== Record set ==
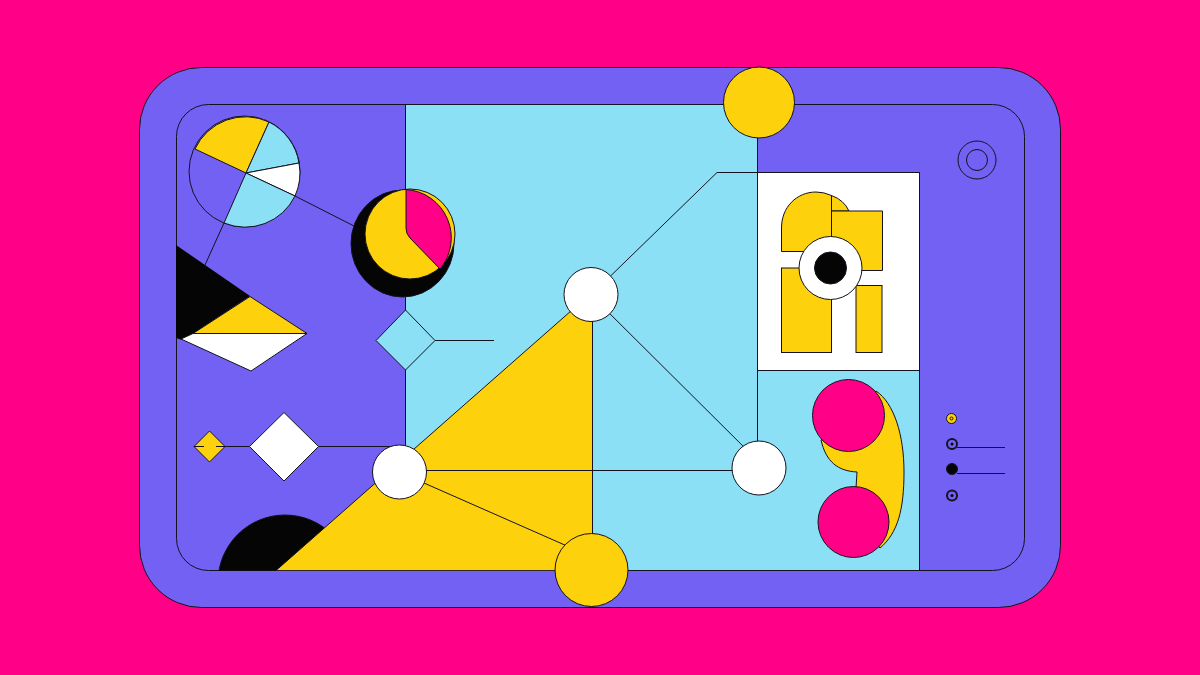
<!DOCTYPE html>
<html lang="en">
<head>
<meta charset="utf-8">
<title>Geometric tablet composition</title>
<style>
:root {
  --pink: #ff0086;
  --violet: #7361f3;
  --sky: #8be0f6;
  --yellow: #fdd10b;
  --white: #ffffff;
  --black: #050505;
  --line: #14121f;
}
html, body { margin: 0; width: 1200px; height: 675px; overflow: hidden; background: var(--pink); }
svg { display: block; }
.art { stroke: var(--line); stroke-width: 1; fill: none; }
.pink { fill: var(--pink); }
.violet { fill: var(--violet); }
.sky { fill: var(--sky); }
.yellow { fill: var(--yellow); }
.white { fill: var(--white); }
.black { fill: var(--black); }
.plain { stroke: none; }
.bold { stroke-width: 2; }
</style>
</head>
<body>
<svg width="1200" height="675" viewBox="0 0 1200 675" role="img" aria-label="Abstract geometric tablet with connected circles, triangles and charts">
  <defs>
    <clipPath id="screen"><rect x="176" y="105" width="848" height="465.5" rx="32"/></clipPath>
  </defs>

  <rect class="pink" width="1200" height="675"/>

  <g class="art">
    <g id="tablet">
      <rect class="violet" x="139.5" y="67.5" width="921" height="540" rx="62"/>
      <rect x="176.5" y="104.5" width="848" height="466" rx="32"/>
    </g>

    <g id="panels">
      <rect class="sky" x="405.5" y="104.5" width="352" height="466"/>
      <rect class="sky plain" x="757" y="370" width="162" height="200"/>
      <path d="M757.5 570.5H919.5V370"/>
      <rect class="white" x="757.5" y="172.5" width="162" height="198"/>
      <path class="sky plain" d="M750 447H766V570H750Z"/>
      <path d="M750 570.5H766"/>
    </g>

    <g id="pie-chart">
      <circle class="violet" cx="244.5" cy="171.5" r="55.5"/>
      <path class="yellow" d="M246 173L195 149A55.5 55.5 0 0 1 269 122Z"/>
      <path class="sky" d="M246 173L269 122A55.5 55.5 0 0 1 299 163Z"/>
      <path class="white" d="M246 173L299 163A55.5 55.5 0 0 1 295 196Z"/>
      <path class="sky" d="M246 173L295 196A55.5 55.5 0 0 1 224 223Z"/>
      <path d="M295 196L354 226M224 223L205 265"/>
    </g>

    <g id="eclipse-chart">
      <ellipse class="black" cx="402.5" cy="243.5" rx="51.5" ry="53.5"/>
      <circle class="yellow" cx="410" cy="234" r="45"/>
      <path class="pink" d="M406 189.5A48.5 48.5 0 0 1 440 269L410 238Q406 234 406 228Z"/>
    </g>

    <g id="folded-kite">
      <path class="black plain" d="M176 245L250 296L194 333L182 340L176 338Z"/>
      <path class="yellow" d="M250 296.5L307 333.5H193Z"/>
      <path class="white" d="M193 333.5H307L251 371L181 339Z"/>
    </g>

    <g id="diamonds">
      <path d="M194 446.5H400"/>
      <path class="yellow" d="M209.5 431L225 446.5L209.5 462L194 446.5Z"/>
      <path d="M194 446.5H204M216 446.5H225"/>
      <path class="white" d="M284 412.5L318.5 446.5L284 481L249.5 446.5Z"/>
      <path class="sky" d="M405.5 310L435 340.5L405.5 370L376 340.5Z"/>
      <path d="M435 340.5H494"/>
    </g>

    <g id="base-triangle" clip-path="url(#screen)">
      <circle class="black" cx="285" cy="582" r="67"/>
      <path class="yellow" d="M276 570.5L592.5 292V570.5Z"/>
    </g>

    <g id="network">
      <path d="M591 295L717 172.5H758M591 295L759 462M399 470.5H759M399 472L592 557M757.5 105V468"/>
      <circle class="white" cx="591" cy="294.5" r="27"/>
      <circle class="white" cx="399.5" cy="472" r="27"/>
      <circle class="white" cx="759" cy="468" r="27"/>
      <circle class="yellow" cx="591.5" cy="570" r="36.5"/>
      <circle class="yellow" cx="759" cy="102.5" r="35.5"/>
    </g>

    <g id="block-figure">
      <path class="yellow" d="M781.5 251.5V229C781 207 797 192 816 192Q824 192 831.5 195.5V251.5Z"/>
      <path class="yellow" d="M831.5 195.5Q844 200 849 211H831.5Z"/>
      <path class="yellow" d="M831.5 211H882.5V270.5H831.5Z"/>
      <rect class="yellow" x="781.5" y="268" width="50" height="84.5"/>
      <rect class="yellow" x="856" y="285.5" width="26" height="67"/>
      <circle class="white" cx="830.5" cy="268" r="31.5"/>
      <circle class="black" cx="830.5" cy="268" r="16"/>
    </g>

    <g id="comma-figure">
      <path class="yellow" d="M876 391C894 403 904 435 904 472C904 509 898 533 880 548L854 520L857 472C838 471 826 462 821 440Z"/>
      <circle class="pink" cx="848.5" cy="415.5" r="36"/>
      <circle class="pink" cx="853.5" cy="522" r="35.5"/>
    </g>

    <g id="lens">
      <circle cx="977" cy="160" r="19"/>
      <circle cx="977" cy="160" r="10.5"/>
    </g>

    <g id="controls">
      <path d="M957 447.5H1005M957 473.5H1005"/>
      <circle class="yellow" cx="951.5" cy="418.5" r="5"/>
      <circle cx="951.5" cy="418.5" r="1.5"/>
      <circle class="bold" cx="952" cy="444" r="5"/>
      <circle class="black plain" cx="952" cy="444" r="1.5"/>
      <circle class="black" cx="952" cy="469" r="5.5"/>
      <circle class="bold" cx="952" cy="495.5" r="5"/>
      <circle class="black plain" cx="952" cy="495.5" r="1.5"/>
    </g>
  </g>
</svg>
</body>
</html>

== Exercise description ==
All lines in the records above with "tablet" need to be found and copied.

== Reply to the task ==
<title>Geometric tablet composition</title>
<svg width="1200" height="675" viewBox="0 0 1200 675" role="img" aria-label="Abstract geometric tablet with connected circles, triangles and charts">
    <g id="tablet">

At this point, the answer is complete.